Norma Jeane II, 3D printed sculpted artwork . Sample Prototype size 5" x 7" but can be customized. In 3D printed plastic. Target size: 18" x 24" in 3D printed glass or vero material

Close up 

What will you find in between the crevice of two dimensionality and three dimensionality? When the line is blurred, is it beauty that you see  or something undefinable yet original?

Is it Marilyn Monroe or Norma Jeane? 

Norma Jeane II is an experimental exploration into the future of art making, when emerging technology such as 3D printing and spotlighting blur and redefine the art itself, which in turn reshapes our perception. 

I sometimes wonder how much of our perception will be and can be altered when the object in view no longer carries any markers that we identify as "art" or "beautiful." When it is no longer drawn, painted, and confined on a piece of flat paper, does it convey something entirely different to you even though the subject is as familiar as Marilyn Monroe? 

When we change the method with which an object is made, it challenges long held view of what it is. When identity is no longer upheld by its manufacturing process, our mind needs to re-process from scratch leaving room for new perception to formulate. 

 I sculpted three separate layers of butterfly wings to visually raise the dimensionality, and spotlighted my own hand illustration of fine lines and Marilyn Monroe's face right on top of each layer of the wings.

The subsequent reaction from viewers were confusion and curiosity.

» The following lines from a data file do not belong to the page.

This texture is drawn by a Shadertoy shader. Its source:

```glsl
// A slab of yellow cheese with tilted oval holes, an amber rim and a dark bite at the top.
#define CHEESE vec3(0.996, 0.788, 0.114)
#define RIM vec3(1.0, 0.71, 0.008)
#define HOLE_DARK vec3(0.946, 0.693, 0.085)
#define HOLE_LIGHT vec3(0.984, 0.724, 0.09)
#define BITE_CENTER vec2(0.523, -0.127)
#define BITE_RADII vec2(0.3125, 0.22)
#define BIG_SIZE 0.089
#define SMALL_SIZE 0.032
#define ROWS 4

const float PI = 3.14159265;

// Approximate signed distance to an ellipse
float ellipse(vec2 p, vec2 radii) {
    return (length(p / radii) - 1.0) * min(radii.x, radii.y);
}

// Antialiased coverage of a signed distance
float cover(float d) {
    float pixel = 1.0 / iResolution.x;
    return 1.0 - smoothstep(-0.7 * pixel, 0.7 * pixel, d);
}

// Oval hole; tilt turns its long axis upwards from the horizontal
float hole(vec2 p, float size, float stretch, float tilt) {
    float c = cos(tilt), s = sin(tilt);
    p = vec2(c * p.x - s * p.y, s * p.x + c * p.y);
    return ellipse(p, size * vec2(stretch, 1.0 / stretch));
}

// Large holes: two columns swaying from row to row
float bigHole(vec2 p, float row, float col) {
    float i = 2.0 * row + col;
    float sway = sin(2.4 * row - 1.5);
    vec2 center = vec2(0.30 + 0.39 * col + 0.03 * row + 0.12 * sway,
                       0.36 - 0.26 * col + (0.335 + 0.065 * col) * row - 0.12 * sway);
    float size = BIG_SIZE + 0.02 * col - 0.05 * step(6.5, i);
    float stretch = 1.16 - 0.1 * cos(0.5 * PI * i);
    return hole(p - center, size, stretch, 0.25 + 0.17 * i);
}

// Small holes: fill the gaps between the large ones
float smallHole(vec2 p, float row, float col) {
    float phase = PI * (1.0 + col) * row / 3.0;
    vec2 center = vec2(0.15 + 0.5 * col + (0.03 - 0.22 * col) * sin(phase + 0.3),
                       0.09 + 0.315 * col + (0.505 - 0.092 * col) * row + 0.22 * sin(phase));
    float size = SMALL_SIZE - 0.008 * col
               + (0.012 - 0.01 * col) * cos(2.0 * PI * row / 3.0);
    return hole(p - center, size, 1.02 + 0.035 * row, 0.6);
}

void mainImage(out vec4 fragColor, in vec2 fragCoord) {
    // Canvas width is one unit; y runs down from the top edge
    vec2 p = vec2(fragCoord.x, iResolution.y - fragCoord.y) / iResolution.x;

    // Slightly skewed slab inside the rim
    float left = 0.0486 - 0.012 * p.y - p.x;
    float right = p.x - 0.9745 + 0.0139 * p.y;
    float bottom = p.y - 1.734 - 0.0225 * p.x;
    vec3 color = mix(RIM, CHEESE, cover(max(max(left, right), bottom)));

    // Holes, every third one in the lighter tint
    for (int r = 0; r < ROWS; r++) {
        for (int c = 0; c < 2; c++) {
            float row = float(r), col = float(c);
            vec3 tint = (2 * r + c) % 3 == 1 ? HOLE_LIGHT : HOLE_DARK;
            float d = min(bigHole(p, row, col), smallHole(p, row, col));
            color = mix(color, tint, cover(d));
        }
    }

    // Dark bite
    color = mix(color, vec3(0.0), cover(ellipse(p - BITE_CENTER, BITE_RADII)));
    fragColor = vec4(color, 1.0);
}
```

Some said it is through and through a sculpture regardless whether it is 3D printed or molded. Others believe this is simply a mixed media objet d'art that perfectly illustrates the future of art, where emerging technology is slowly but surely changing and expanding the concept of what and how an object can be defined. 

What I find most fascinating from the discussion is the altered perception of viewers when you change the way the viewed object is made. It begs the question how easily we can change, build, and re-build our relationship with an object by simply changing the way it is made. Now the real question is, is it possible to change this relationship based on design instead of chance. Can I steer the perception of the viewers to something more active and purposeful from passive observation? 

Norma Jeane II 3/4 view

First Prototype in 3D printed plastic
Final Material: 3D Printed Resin or Glass
Sample Size: 5” (W)  x  7” (H)
Target  Size: 18” (W) x 24” (H)  

3/4 View showing 3 layers of butterfly wings

Norma Jeane II Side View

3D printed in white ceramics with hand illustration spotlighted

3D printed in white ceramics with hand illustration spotlighted

Bottom up View

Bottom up View

Original 3D Concept Rendering 


Stella Chang - Artist

Erol Gunduz - 3D Technical Advisor

Program: Zbrush

NYU LaGuardia Advance Media Lab